§ EXERCISE INSTRUCTIONS
A faithful copy of the entries is needed, one that leaves out the pictures.

────────────────────────────────────────

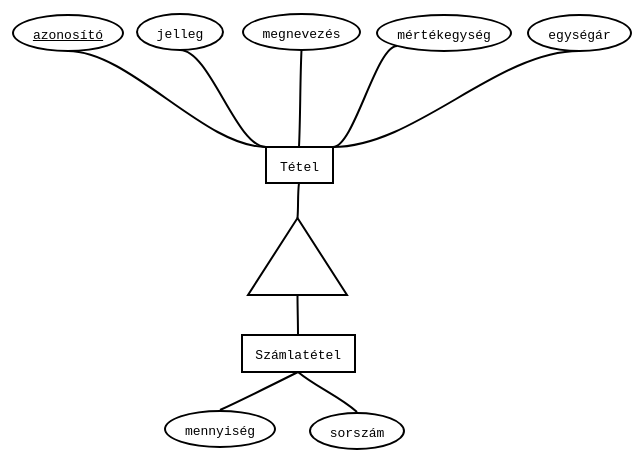
<!DOCTYPE html>
<html lang="hu">
<head>
<meta charset="utf-8">
<title>Tétel – egyed-kapcsolat diagram</title>
<style>
  :root {
    --ink: #000;
    --paper: #fff;
    --stroke: 2px;
  }
  * { box-sizing: border-box; }
  html, body { margin: 0; background: var(--paper); }
  .diagram {
    position: relative;
    width: 644px;
    height: 464px;
    overflow: hidden;
    background: var(--paper);
    color: var(--ink);
    font: 13px/16px "Liberation Mono", monospace;
  }
  .connectors {
    position: absolute;
    inset: 0;
    fill: none;
    stroke: var(--ink);
    stroke-width: var(--stroke);
  }
  .specialization { fill: var(--paper); }
  .node {
    position: absolute;
    display: flex;
    align-items: center;
    justify-content: center;
    height: 38px;
    padding-top: 6px;
    border: var(--stroke) solid var(--ink);
    background: var(--paper);
    white-space: nowrap;
  }
  .attribute { border-radius: 50%; }
  .entity { padding-top: 5px; }
  .key span {
    text-decoration: underline;
    text-decoration-thickness: 1px;
    text-underline-offset: 1px;
    text-decoration-skip-ink: none;
  }
  .azonosito { left: 12px; top: 14px; width: 112px; }
  .jelleg { left: 136px; top: 13px; width: 88px; }
  .megnevezes { left: 242px; top: 13px; width: 119px; }
  .mertekegyseg { left: 376px; top: 14px; width: 136px; }
  .egysegar { left: 527px; top: 14px; width: 105px; }
  .tetel { left: 265px; top: 146px; width: 69px; }
  .szamlatetel { left: 240.5px; top: 334px; width: 115.5px; height: 38.5px; }
  .mennyiseg { left: 164px; top: 410px; width: 112px; }
  .sorszam { left: 309px; top: 412px; width: 96px; }
</style>
</head>
<body>
<main class="diagram">
  <svg class="connectors" width="644" height="464" viewBox="0 0 644 464" aria-hidden="true">
    <path d="M68 51C130 51 204 147 266 147"/>
    <path d="M180 50C210 50 236 147 266 147"/>
    <path d="M301.5 50C300 82 300.500 115 299 147"/>
    <path d="M397 46C376 46 354 147 333 147"/>
    <path d="M579 51C497 51 415 147 333 147"/>
    <path d="M299 183C297.500 195 298.500 206 297.500 218"/>
    <path d="M297.500 295C297.500 308 298 322 298 335"/>
    <path d="M298 372C272 385 246 398 220 410"/>
    <path d="M298 372C316 387 339 396 357 412"/>
    <polygon class="specialization" points="297.5,218 347,295 248,295"/>
  </svg>

  <div class="node attribute key azonosito"><span>azonosító</span></div>
  <div class="node attribute jelleg"><span>jelleg</span></div>
  <div class="node attribute megnevezes"><span>megnevezés</span></div>
  <div class="node attribute mertekegyseg"><span>mértékegység</span></div>
  <div class="node attribute egysegar"><span>egységár</span></div>

  <div class="node entity tetel"><span>Tétel</span></div>
  <div class="node entity szamlatetel"><span>Számlatétel</span></div>

  <div class="node attribute mennyiseg"><span>mennyiség</span></div>
  <div class="node attribute sorszam"><span>sorszám</span></div>
</main>
</body>
</html>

────────────────────────────────────────

§ ANSWER TO THIS PROBLEM
<!DOCTYPE html>
<html lang="hu">
<head>
<meta charset="utf-8">
<title>Tétel – egyed-kapcsolat diagram</title>
<style>
  :root {
    --ink: #000;
    --paper: #fff;
    --stroke: 2px;
  }
  * { box-sizing: border-box; }
  html, body { margin: 0; background: var(--paper); }
  .diagram {
    position: relative;
    width: 644px;
    height: 464px;
    overflow: hidden;
    background: var(--paper);
    color: var(--ink);
    font: 13px/16px "Liberation Mono", monospace;
  }
  .connectors {
    position: absolute;
    inset: 0;
    fill: none;
    stroke: var(--ink);
    stroke-width: var(--stroke);
  }
  .specialization { fill: var(--paper); }
  .node {
    position: absolute;
    display: flex;
    align-items: center;
    justify-content: center;
    height: 38px;
    padding-top: 6px;
    border: var(--stroke) solid var(--ink);
    background: var(--paper);
    white-space: nowrap;
  }
  .attribute { border-radius: 50%; }
  .entity { padding-top: 5px; }
  .key span {
    text-decoration: underline;
    text-decoration-thickness: 1px;
    text-underline-offset: 1px;
    text-decoration-skip-ink: none;
  }
  .azonosito { left: 12px; top: 14px; width: 112px; }
  .jelleg { left: 136px; top: 13px; width: 88px; }
  .megnevezes { left: 242px; top: 13px; width: 119px; }
  .mertekegyseg { left: 376px; top: 14px; width: 136px; }
  .egysegar { left: 527px; top: 14px; width: 105px; }
  .tetel { left: 265px; top: 146px; width: 69px; }
  .szamlatetel { left: 240.5px; top: 334px; width: 115.5px; height: 38.5px; }
  .mennyiseg { left: 164px; top: 410px; width: 112px; }
  .sorszam { left: 309px; top: 412px; width: 96px; }
</style>
</head>
<body>
<main class="diagram">
  <svg class="connectors" width="644" height="464" viewBox="0 0 644 464" aria-hidden="true">
    <path d="M68 51C130 51 204 147 266 147"/>
    <path d="M180 50C210 50 236 147 266 147"/>
    <path d="M301.5 50C300 82 300.500 115 299 147"/>
    <path d="M397 46C376 46 354 147 333 147"/>
    <path d="M579 51C497 51 415 147 333 147"/>
    <path d="M299 183C297.500 195 298.500 206 297.500 218"/>
    <path d="M297.500 295C297.500 308 298 322 298 335"/>
    <path d="M298 372C272 385 246 398 220 410"/>
    <path d="M298 372C316 387 339 396 357 412"/>
    <polygon class="specialization" points="297.5,218 347,295 248,295"/>
  </svg>

  <div class="node attribute key azonosito"><span>azonosító</span></div>
  <div class="node attribute jelleg"><span>jelleg</span></div>
  <div class="node attribute megnevezes"><span>megnevezés</span></div>
  <div class="node attribute mertekegyseg"><span>mértékegység</span></div>
  <div class="node attribute egysegar"><span>egységár</span></div>

  <div class="node entity tetel"><span>Tétel</span></div>
  <div class="node entity szamlatetel"><span>Számlatétel</span></div>

  <div class="node attribute mennyiseg"><span>mennyiség</span></div>
  <div class="node attribute sorszam"><span>sorszám</span></div>
</main>
</body>
</html>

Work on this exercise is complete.